Regional power outages have been a hot topic in recent weeks, for good reason.
Hundreds of separate outages across the State in recent months have been infuriating for regional residents as they sweltered through the hottest summer on record without access to telecommunications, refrigeration, or air conditioning.
Frequent outages have seen hospitality businesses and supermarkets lose thousands of dollars of stock without compensation, doctors forced to throw out lifesaving COVID vaccines, and vulnerable residents left without power or communications for days on end.
The cost and inconvenience to households and business is staggering, and residents have been left angered by the State Government’s metrocentric response.
When Perth residents lost power in late December, the State Government instantly increased the extended outage payment from $80 to $160 for impacted residents, of which 95 per cent were located in the metropolitan area.
Shortly afterwards, the State Government committed to a review into the Christmas 2021 power outages.
While Energy Minister Bill Johnston – better known as Blackout Bill – claims the review will consider regional power outages, the inquiry’s scope says otherwise, making repeated reference to the Review Period of 24-28 December.
Any outage which falls outside this review period will not be considered by this inquiry.
The independent body which governs access to WA’s electricity network agrees. A recent report from the Economic Regulation Authority (ERA) states:
“The State Government has commissioned an inquiry into the outages experienced in the Perth metropolitan area over the Christmas 2021 period.”
Despite regional residents having it far, far worse in terms of power reliability, the State Government’s review refuses to consider, apologise for, or implement improvements in response to any outages beyond a four-day window focused on metropolitan Perth.
In Northampton, the community has suffered 39 separate outages since the beginning of November, for a total of 239 hours without electricity in just four months. One resident described it as a “never ending nightmare.”
In the space of a week, from 6-12 January this year, records show Northampton lost power on eight separate occasions, with outages ranging from 33 minutes to 36 hours.
And this represents just one regional community the Opposition has been able to obtain data on.
Many other regional communities, including Dongara, Horrocks, Mullewa and Perenjori have also faced dozens of outages this summer, many of them greater than 12-hours – the threshold required to access the paltry $80 extended outage payment.

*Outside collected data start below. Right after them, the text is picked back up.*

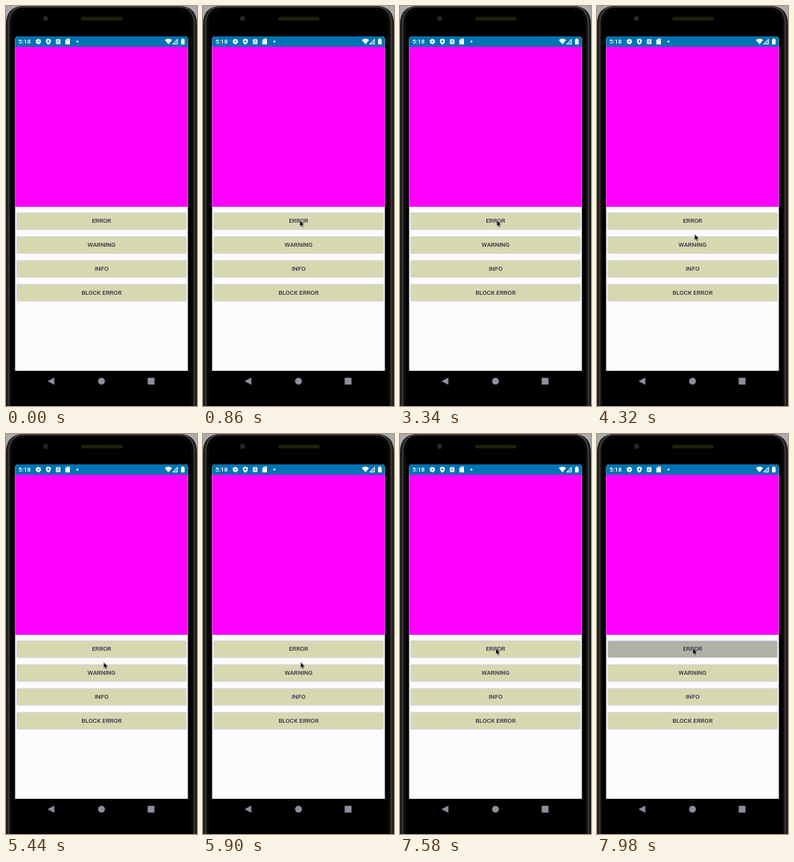
Animation, 239 px wide and 500 px high, one loop 8000 ms. Source, as an HTML page:

```html
<!DOCTYPE html>
<html lang="en">
<head>
<meta charset="utf-8">
<title>Phone demo</title>
<style>
  html, body { margin: 0; width: 100%; height: 100%; overflow: hidden; background: #000; }
  svg { display: block; width: 239px; height: 500px; }
  text { font-family: Roboto, sans-serif; }
  .label { font-size: 7.75px; font-weight: 500; fill: #34344c; text-anchor: middle; }
</style>
</head>
<body>
<svg viewBox="0 0 239 500">
  <!-- Phone body -->
  <rect width="239" height="500" fill="#acacb0"/>
  <path d="M0 500V23Q0 0 23 0H216Q239 0 239 23V500Z" fill="#1d1d19"/>
  <path d="M3.5 500V23Q3.5 1 23 1H216Q235.5 1 235.5 23V500" fill="#000" stroke="#3b3b3d" stroke-width="2"/>
  <path d="M6 500V24Q6 4 23 4M233 500V24Q233 4 216 4" fill="none" stroke="#16160d"/>
  <circle cx="49.5" cy="15.5" r="3.4" fill="#1c1c20"/>
  <circle cx="49.5" cy="15.5" r="1.7" fill="#2c2c48"/>
  <rect x="94" y="13.5" width="52" height="4.5" rx="2.2" fill="#202009"/>

  <!-- Screen -->
  <path d="M11.4 456V42Q11.4 38 15.4 38H223.6Q227.6 38 227.6 42V456Z" fill="#fcfcff"/>
  <path d="M11.4 51V42Q11.4 38 15.4 38H223.6Q227.6 38 227.6 42V51Z" fill="#0073b3"/>
  <rect x="11.4" y="51" width="216.2" height="200" fill="#f0f"/>

  <!-- Status bar -->
  <g fill="#fff">
    <text x="15.5" y="47.4" font-size="7.9" font-weight="500">5:18</text>
    <circle cx="40.5" cy="44.4" r="1.9" fill="none" stroke="#fff" stroke-width="1.8"/>
    <circle cx="40.5" cy="44.4" r="2.9" fill="none" stroke="#fff" stroke-width="1.2" stroke-dasharray="1.55 1.487"/>
    <path d="M53 40.8L56 42V44.3Q55.8 47 53 48.2Q50.2 47 50 44.3V42Z"/>
    <circle cx="53" cy="44.3" r="1.2" fill="#0073b3"/>
    <rect x="62.5" y="41.4" width="5.6" height="6.2" rx=".6"/>
    <path d="M64 46.3L65.3 42.8L66.6 46.3" fill="none" stroke="#0073b3" stroke-width=".7"/>
    <path d="M76.3 40.8H80V48H74.3V42.8Z"/>
    <path d="M76.7 41.8V43.2M78.4 41.8V43.2" stroke="#0073b3" stroke-width=".6"/>
    <circle cx="89.4" cy="44.4" r="1.2"/>
    <path d="M198.8 42.4Q203.3 39 207.8 42.4L203.3 48Z"/>
    <path d="M215 40.8V47.8H208Z" fill-opacity=".35"/>
    <path d="M214.6 41.4V47.5H208.6Z" fill="none" stroke="#fff" stroke-width=".8"/>
    <path d="M219 41.5H220.3V40.6H222.2V41.5H223.5V48H219Z"/>
  </g>

  <g id="buttons"></g>

  <!-- Navigation bar -->
  <g fill="#918ca0">
    <path d="M52 469L60.5 464.4V473.6Z"/>
    <circle cx="119.5" cy="469" r="4.3"/>
    <rect x="177.3" y="464.8" width="8.5" height="8.5" rx=".6"/>
  </g>

  <path id="cursor" d="M0 0V7.5L1.7 6L2.9 8.7L4.2 8.1L3 5.5H5.3Z" fill="#000" stroke="#e8e8ee" stroke-width=".4"/>
</svg>
<script>
const LOOP = 8000;
const IDLE = { fill: '#d8d8b0' };
const PRESSED = { fill: '#b0b1a7' };
const buttons = document.getElementById('buttons');

function add(tag, attrs) {
  const node = document.createElementNS('http://www.w3.org/2000/svg', tag);
  for (const key in attrs) node.setAttribute(key, attrs[key]);
  return buttons.appendChild(node);
}

const faces = ['ERROR', 'WARNING', 'INFO', 'BLOCK ERROR'].map((name, i) => {
  const y = 258.5 + i * 29.8;
  const face = add('rect', {
    x: 13.4, y, width: 212.4, height: 21, rx: 1.5,
    ...IDLE, stroke: '#d2cfe2', 'stroke-width': .8
  });
  add('text', { class: 'label', x: 119.6, y: y + 12.8 }).textContent = name;
  return face;
});

function play(node, frames) {
  node.animate(frames.map(([ms, style]) => ({ offset: ms / LOOP, ...style })),
    { duration: LOOP, iterations: Infinity });
}

const at = (x, y, opacity = 1) => ({
  transform: `translate(${x}px, ${y}px)`, opacity, easing: 'ease-in-out'
});

play(document.getElementById('cursor'), [
  [0, at(196, 458, 0)], [400, at(196, 458, 0)], [400, at(196, 458)],
  [820, at(121.3, 268)], [3500, at(121.3, 268)],
  [4000, at(122.2, 285.3)], [5860, at(122.2, 285.3)],
  [6350, at(120, 268)], [8000, at(120, 268)]
]);

play(faces[0], [[0, IDLE], [7800, IDLE], [7960, PRESSED], [8000, PRESSED]]);
</script>
</body>
</html>
```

In Parliament last week I called on the Government to apologise to regional communities and implement an independent review into the regional power grid.
This motion addressed the inequity that the Government’s Christmas power outage review failed to do, recognising the challenges faced in regional WA, where power outages are constant, lengthy, and damaging for communities and businesses.
Unfortunately, the Government chose not to support this motion, watering it down with amendments, and removing its regional focus.
At one point during debate, I was left stunned as Agricultural Region MP, Darren West, whose electorate has been the hardest hit by power outages stated:
“I do not understand how people can lose hundreds of thousands of dollars or $17,000 worth of vaccine. Why not de-risk the business with a very small investment in a generator.”
Telling families and small business to invest tens of thousands for access to reliable energy shows contempt for regional residents and demonstrates how out-of-touch this Government has become with the high cost-of-living pressures being faced by many.
Imagine the uproar if instead of delivering an independent review into the Christmas outages, the State Government told Perth residents to simply buy their own generators.
It absolutely should not be the answer for a State Government with a $6 billion budget surplus and would not need to be the answer if they had spent the past five-years maintaining their pole-and-wire infrastructure properly.
Another regional Labor MP, Shelley Payne, remained silent during the debate, but later accused The Nationals of abusing Parliament’s new e-petition system.
I think the 2,116 Western Australians who signed the petition, many from Ms Payne’s electorate, deserve to have their voices heard in Parliament.
They deserve an apology for the pain and inconvenience they have suffered in recent months after being hit by blackout after blackout.
They deserve better than a one-off $80 extended outage payment, which has not been increased for almost two-decades, and which needs to be adjusted to better reflect the true cost of restocking households after days without power.
And they deserve a State Government who listens to their concerns and takes action to address the challenges facing the regional electricity grid.
Telling people to buy their own generator is just not good enough.